In this lesson, perhaps to the dismay of teachers and parents everywhere, T&W teaching artist Sarah Porter brings sarcasm to sixth-graders. Based on Langston Hughes’ poem “Advertisement for the Waldorf Astoria,” this lesson plan teaches students about irony as a literary technique in order to develop voice in nonfiction writing. Though Porter’s lesson was developed to coincide with study of the Great Depression, it works equally well as a stand-alone piece.
Grade(s) taught: 6th
Genre(s) taught: Nonfiction, poetry
Download: Irony and the Waldorf Astoria
CommonCore State Standards:
(Refer to the Anchor Standards for Writing at ELA > Writing > Grade 6 and the Anchor Standards for Reading: Literature at ELA > Reading: Literature > Grade 6)
Write arguments to support claims with clear reasons and relevant evidence.
Produce clear and coherent writing in which the development, organization, and style are appropriate to task, purpose, and audience.
Determine the meaning of words and phrases as they are used in a text, including figurative and connotative meanings; analyze the impact of a specific word choice on meaning and tone
How are Langston Hughes’ voice and point of view expressed through this poem? Do you get the sense that you know what kind of person he is?
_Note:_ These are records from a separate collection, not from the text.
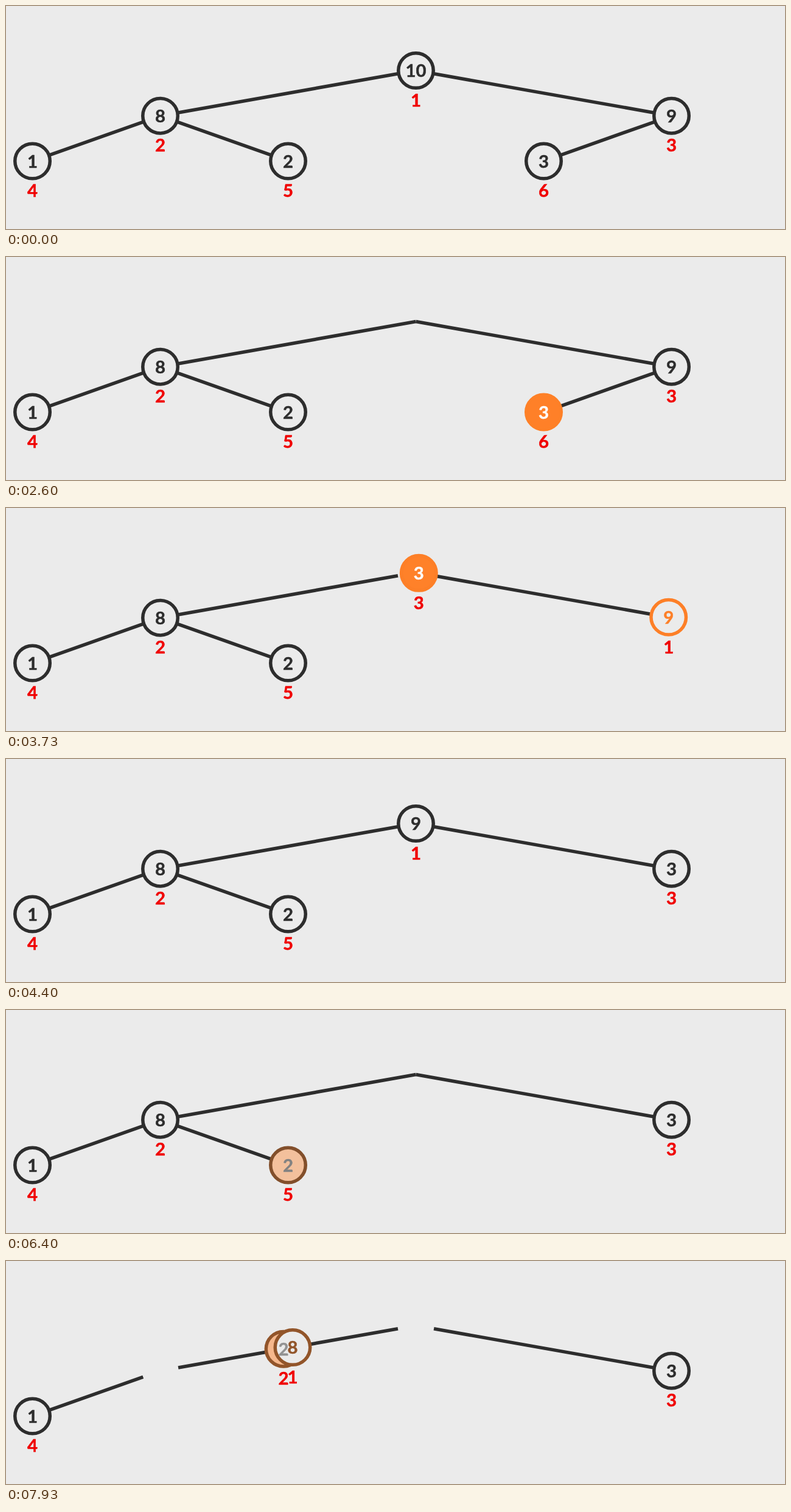
These frames come from a looping animation (1280x368 px, 8 s). An HTML page:

```html
<!DOCTYPE html>
<html lang="en">
<head>
<meta charset="utf-8">
<title>Heap: extract max</title>
<style>
  html, body { margin: 0; width: 100%; height: 100%; overflow: hidden; background: #ebebeb; }
  svg { display: block; width: 1280px; height: 368px; }
  line { stroke: #2d2d2d; stroke-width: 5.6; }
  text { font-family: Lato, "Open Sans", sans-serif; font-weight: 700; text-anchor: middle; stroke-width: .5; }
  .label { fill: #f00000; stroke: #f00000; }
</style>
</head>
<body>
<svg id="stage" viewBox="0 0 1280 368"></svg>
<script>
const LOOP = 8000, STEP = 500, FONT = 29.3, TRIM = 30;
const DARK = [45, 45, 45], HOT = [255, 128, 39], PAPER = [235, 235, 235], WHITE = [255, 255, 255];

// Heap slots, counted from 1
const slots = [null, [673.5, 106.5], [253.5, 181.2], [1093.5, 181.2],
  [43.5, 256], [463.5, 256], [883.5, 256]];
const values = [10, 8, 9, 1, 2, 3];
const edges = [[1, 2], [1, 3], [2, 4], [2, 5], [3, 6]];

// One extraction: root leaves, last leaf takes its place, then swaps with a child
const runs = [
  { start: 1140, root: 10, leaf: 3, from: 6, child: 9, slot: 3 },
  { start: 5158, root: 9, leaf: 2, from: 5, child: 8, slot: 2 }
];
const begins = { light: 0, shrink: 520, pick: 1010, move: 1506, compare: 2012, swap: 2520 };

const stage = document.getElementById("stage");
function add(tag, cls) {
  const el = document.createElementNS("http://www.w3.org/2000/svg", tag);
  if (cls) el.setAttribute("class", cls);
  return stage.appendChild(el);
}
function set(el, attrs) {
  for (const k in attrs) el.setAttribute(k, attrs[k]);
}
const mix = (a, b, p) => a.map((v, i) => v + (b[i] - v) * p);
const rgb = c => `rgb(${c.map(Math.round)})`;
function ease(t) {
  t = Math.min(1, Math.max(0, t));
  return t < .5 ? 4 * t ** 3 : 1 - 4 * (1 - t) ** 3;
}

const lines = edges.map(() => add("line"));
// Later items lie on top: moving leaves go below the nodes they pass
const order = [10, 1, 3, 2, 9, 8];
const circles = {}, names = {}, labels = {};
for (const v of order) circles[v] = add("circle");
for (const v of order) {
  names[v] = add("text");
  names[v].textContent = v;
}
for (const v of order) labels[v] = add("text", "label");

function stateAt(t) {
  const nodes = {}, left = {};
  values.forEach((v, i) => {
    nodes[v] = { pos: slots[i + 1], label: i + 1, size: 1, ring: 0, fill: 0 };
  });
  let gap = TRIM;
  for (const run of runs) {
    if (t < run.start) break;
    const p = {};
    for (const k in begins) p[k] = ease((t - run.start - begins[k]) / STEP);
    const began = k => t >= run.start + begins[k];
    const root = nodes[run.root], leaf = nodes[run.leaf], child = nodes[run.child];

    root.ring = root.fill = p.light;
    root.size = 1 - p.shrink;

    leaf.ring = leaf.fill = p.pick * (1 - p.swap);
    leaf.pos = mix(mix(slots[run.from], slots[1], p.move), slots[run.slot], p.swap);
    leaf.label = began("swap") ? run.slot : began("move") ? 1 : run.from;

    child.ring = p.compare * (1 - p.swap);
    child.pos = mix(slots[run.slot], slots[1], p.swap);
    if (began("swap")) child.label = 1;

    gap *= 1 - p.shrink + p.move;
    left[run.from] = 1 - p.move;
  }
  return { nodes, left, gap };
}

function drawEdge(el, [a, b], left, gap) {
  const A = slots[a], B = slots[b];
  const len = Math.hypot(B[0] - A[0], B[1] - A[1]);
  const s = mix(A, B, (a === 1 ? gap : TRIM) / len);
  const e = mix(s, mix(B, A, TRIM / len), left);
  set(el, { x1: s[0], y1: s[1], x2: e[0], y2: e[1], visibility: left > 0 ? "visible" : "hidden" });
}

function drawNode(v, n) {
  const [x, y] = n.pos;
  const visibility = n.size > .001 ? "visible" : "hidden";
  const ink = rgb(mix(DARK, n.fill > 0 ? WHITE : HOT, n.fill || n.ring));
  const size = FONT * n.size;
  set(circles[v], {
    cx: x, cy: y, r: 28.75 * n.size, "stroke-width": 5.5 * n.size, visibility,
    stroke: rgb(mix(DARK, HOT, n.ring)), fill: rgb(mix(PAPER, HOT, n.fill))
  });
  set(names[v], { x, y: y + 10.6, "font-size": size, fill: ink, stroke: ink, visibility });
  set(labels[v], { x, y: y + 59.2, "font-size": size, visibility });
  if (labels[v].textContent !== String(n.label)) labels[v].textContent = n.label;
}

function draw(t) {
  const { nodes, left, gap } = stateAt(t);
  edges.forEach((e, i) => drawEdge(lines[i], e, left[e[1]] ?? 1, gap));
  for (const v of order) drawNode(v, nodes[v]);
}

const t0 = performance.now();
function tick() {
  draw((performance.now() - t0) % LOOP);
  requestAnimationFrame(tick);
}
draw(0);
requestAnimationFrame(tick);
</script>
</body>
</html>
```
What lines or phrases in the poem communicate Hughes’ point of view? Is he saying what he actually means?
Are the social conditions he’s describing during the Great Depression comparable to problems we see today? What are the problems in our society that you feel deserve this kind of criticism?
- Read and discuss “Advertisement for the Waldorf Astoria” in the context of the students’ study of the Great Depression.
- Discuss irony as a literary technique, having students point out the most blatant examples of irony in the poem.
- Brainstorm similar ironic treatment of contemporary social and economic issues. These can be examples of ironic treatment, or simply the issues themselves.
Ask students to write individual “Ironic Advertisements” for social problems of their choice. They can draw from the class-generated brainstorm list, or pick a topic of their own. In my class, popular topics included bullying, hunger, racism, addiction, and poverty.
Volunteers share and discuss their advertisements.
Irony, sarcasm, voice, point of view, à la carte
Multimodal Approaches to Learning:
This lesson incorporates aspects of interpersonal learning during class brainstorm activity; intrapersonal learning during the individual writing assignment, in which students choose a topic that resonates with them; and linguistic learning, as students must focus on the changed meanings of words that rely on the voice of a piece.